Rich Czech finance minister shifts businesses to trust funds to heed new law

PRAGUE, Feb 3 (Reuters) - Czech billionaire Finance Minister Andrej Babis said on Friday he had transferred his assets into two trust funds to comply with a new conflict-of-interest law that he has criticised for being aimed at him.

Worth $2.7 billion, Babis is listed number two on the Forbes list of the richest Czechs and has been likened by local media to U.S. President Donald Trump or former Italian prime minister Silvio Berlusconi.

Babis owns more than 250 companies spanning food, chemicals and media. He also founded the ANO party now leading in polls before an October election, putting the businessman in a strong position to become the country’s next prime minister.

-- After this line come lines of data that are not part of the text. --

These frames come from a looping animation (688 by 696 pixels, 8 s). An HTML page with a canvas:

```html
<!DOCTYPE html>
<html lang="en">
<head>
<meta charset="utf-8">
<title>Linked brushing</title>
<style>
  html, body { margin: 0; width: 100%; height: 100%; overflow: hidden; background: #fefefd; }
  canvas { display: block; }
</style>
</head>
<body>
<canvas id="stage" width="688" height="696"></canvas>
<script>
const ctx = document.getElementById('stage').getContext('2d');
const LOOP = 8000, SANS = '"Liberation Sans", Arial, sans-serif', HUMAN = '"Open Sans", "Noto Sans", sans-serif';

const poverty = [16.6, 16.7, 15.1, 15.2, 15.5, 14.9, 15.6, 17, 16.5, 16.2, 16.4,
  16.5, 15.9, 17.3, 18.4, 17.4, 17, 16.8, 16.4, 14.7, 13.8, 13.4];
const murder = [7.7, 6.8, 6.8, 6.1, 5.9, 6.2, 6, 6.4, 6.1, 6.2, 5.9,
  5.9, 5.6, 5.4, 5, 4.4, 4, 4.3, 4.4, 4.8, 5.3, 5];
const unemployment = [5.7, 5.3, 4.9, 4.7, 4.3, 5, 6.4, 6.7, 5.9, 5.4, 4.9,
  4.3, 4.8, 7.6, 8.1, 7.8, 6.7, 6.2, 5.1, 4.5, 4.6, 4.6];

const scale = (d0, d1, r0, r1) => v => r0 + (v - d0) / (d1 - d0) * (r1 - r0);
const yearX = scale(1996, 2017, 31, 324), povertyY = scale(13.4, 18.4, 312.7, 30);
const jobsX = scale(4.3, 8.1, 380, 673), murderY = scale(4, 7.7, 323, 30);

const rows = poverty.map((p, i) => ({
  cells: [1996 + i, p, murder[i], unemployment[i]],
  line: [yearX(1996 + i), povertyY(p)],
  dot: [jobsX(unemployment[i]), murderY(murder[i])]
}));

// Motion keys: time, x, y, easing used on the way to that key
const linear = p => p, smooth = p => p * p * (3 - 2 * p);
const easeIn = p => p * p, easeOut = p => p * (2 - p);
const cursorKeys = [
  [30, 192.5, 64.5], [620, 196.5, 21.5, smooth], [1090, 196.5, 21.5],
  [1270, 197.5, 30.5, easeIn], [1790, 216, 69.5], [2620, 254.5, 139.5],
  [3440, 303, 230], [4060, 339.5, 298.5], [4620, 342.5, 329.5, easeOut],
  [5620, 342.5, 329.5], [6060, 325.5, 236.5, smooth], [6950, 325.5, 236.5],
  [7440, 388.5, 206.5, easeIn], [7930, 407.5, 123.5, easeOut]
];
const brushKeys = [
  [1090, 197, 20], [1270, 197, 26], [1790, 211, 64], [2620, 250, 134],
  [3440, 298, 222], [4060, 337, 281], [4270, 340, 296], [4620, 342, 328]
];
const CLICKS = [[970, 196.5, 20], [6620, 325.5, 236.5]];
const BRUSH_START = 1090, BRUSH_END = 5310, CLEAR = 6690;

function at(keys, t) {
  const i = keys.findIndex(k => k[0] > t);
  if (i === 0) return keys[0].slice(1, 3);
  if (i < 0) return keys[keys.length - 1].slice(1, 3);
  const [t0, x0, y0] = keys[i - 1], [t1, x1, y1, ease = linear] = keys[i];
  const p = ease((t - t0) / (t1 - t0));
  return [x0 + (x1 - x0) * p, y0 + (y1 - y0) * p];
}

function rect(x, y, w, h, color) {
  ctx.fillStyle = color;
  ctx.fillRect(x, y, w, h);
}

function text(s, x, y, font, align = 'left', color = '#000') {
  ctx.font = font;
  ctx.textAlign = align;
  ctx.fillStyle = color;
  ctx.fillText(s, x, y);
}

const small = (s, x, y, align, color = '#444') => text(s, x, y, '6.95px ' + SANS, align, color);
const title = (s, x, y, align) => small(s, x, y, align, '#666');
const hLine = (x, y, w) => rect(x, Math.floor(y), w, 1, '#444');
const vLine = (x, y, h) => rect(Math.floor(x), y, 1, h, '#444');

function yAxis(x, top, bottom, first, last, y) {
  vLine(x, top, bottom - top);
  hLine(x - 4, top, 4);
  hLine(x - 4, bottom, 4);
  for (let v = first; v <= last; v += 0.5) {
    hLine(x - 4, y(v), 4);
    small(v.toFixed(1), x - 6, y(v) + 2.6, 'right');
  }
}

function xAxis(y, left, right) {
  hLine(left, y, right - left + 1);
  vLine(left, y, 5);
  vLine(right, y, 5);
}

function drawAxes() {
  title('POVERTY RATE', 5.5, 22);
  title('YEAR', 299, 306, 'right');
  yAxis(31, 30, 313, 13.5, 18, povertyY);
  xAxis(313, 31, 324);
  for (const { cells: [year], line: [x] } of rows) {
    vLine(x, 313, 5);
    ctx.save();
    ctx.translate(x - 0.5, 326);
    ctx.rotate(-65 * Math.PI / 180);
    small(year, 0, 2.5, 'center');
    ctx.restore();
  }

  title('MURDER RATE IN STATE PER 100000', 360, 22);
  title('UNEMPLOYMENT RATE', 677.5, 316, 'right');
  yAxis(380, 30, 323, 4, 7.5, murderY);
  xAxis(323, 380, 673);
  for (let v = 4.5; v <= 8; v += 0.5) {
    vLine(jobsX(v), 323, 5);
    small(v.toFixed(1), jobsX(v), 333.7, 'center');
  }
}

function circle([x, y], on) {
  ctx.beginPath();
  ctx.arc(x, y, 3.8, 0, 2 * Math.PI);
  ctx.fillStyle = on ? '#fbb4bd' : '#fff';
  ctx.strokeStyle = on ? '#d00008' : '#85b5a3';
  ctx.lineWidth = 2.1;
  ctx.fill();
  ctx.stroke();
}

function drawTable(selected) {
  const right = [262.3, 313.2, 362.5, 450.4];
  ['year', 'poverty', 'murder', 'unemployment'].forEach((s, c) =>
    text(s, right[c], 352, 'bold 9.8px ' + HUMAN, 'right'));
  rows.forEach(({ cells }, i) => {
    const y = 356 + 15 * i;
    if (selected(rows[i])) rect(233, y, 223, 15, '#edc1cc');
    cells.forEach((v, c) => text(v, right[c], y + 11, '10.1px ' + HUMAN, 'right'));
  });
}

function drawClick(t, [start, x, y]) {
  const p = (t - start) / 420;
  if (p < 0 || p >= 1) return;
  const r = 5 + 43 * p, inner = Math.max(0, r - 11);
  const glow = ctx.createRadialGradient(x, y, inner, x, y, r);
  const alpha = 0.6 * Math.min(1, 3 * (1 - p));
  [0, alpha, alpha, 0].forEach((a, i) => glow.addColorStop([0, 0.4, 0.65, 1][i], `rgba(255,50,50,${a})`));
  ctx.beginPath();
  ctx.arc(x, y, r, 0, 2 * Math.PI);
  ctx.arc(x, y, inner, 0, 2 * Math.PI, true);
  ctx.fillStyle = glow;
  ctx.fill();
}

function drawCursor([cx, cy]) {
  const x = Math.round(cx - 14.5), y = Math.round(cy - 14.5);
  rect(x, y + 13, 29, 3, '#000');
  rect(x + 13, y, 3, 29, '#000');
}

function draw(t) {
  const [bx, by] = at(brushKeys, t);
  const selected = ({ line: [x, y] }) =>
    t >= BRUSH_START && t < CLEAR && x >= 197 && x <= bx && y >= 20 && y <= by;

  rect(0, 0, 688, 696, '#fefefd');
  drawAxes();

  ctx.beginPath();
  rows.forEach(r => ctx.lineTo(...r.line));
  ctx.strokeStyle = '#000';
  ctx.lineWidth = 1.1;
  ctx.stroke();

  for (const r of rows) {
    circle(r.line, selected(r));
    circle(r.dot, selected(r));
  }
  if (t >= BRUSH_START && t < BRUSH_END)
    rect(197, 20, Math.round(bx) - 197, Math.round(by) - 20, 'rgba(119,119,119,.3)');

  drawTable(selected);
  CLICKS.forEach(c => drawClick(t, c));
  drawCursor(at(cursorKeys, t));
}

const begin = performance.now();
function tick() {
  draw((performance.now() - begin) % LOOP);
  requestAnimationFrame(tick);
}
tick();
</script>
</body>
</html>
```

The law, which cleared a final parliamentary vote in January, bans ownership of media for ministers and prevents companies in which ministers hold more then 25 percent from winning public contracts and discretionary subsidies.

“I went to a notary this week and I founded two trust funds and this morning I signed it,” Babis told public Czech Television. “So I got rid of (my company) shares. I am not a shareholder. I complied with the law.”

On the advice of his lawyers, he said, he put 90 percent of his Agrofert holding group and 100 percent of Synbiol, which controls his Hartenberg investment vehicle, into one of the funds. The other Agrofert shares would go into a second fund.

As his family and associates will be involved in the trust funds, Babis’ political opponents viewed the procedure as rather a formality, saying he would maintain ultimate control over Agrofert. Babis dismissed that suggestion.

His holdings include companies that receive development subsidies and public orders, along with two national newspapers and a radio station.

Babis repeated his accusation on Friday that the conflict-of-interest law was meant to drive him out of politics and that it was unconstitutional.

President Milos Zeman has supported Babis and he said earlier this week that he would challenge the new law at the Constitutional Court. Zeman vetoed the bill but lawmakers including from other government parties later overrode him.

Reporting by Robert Muller; editing by Mark Heinrich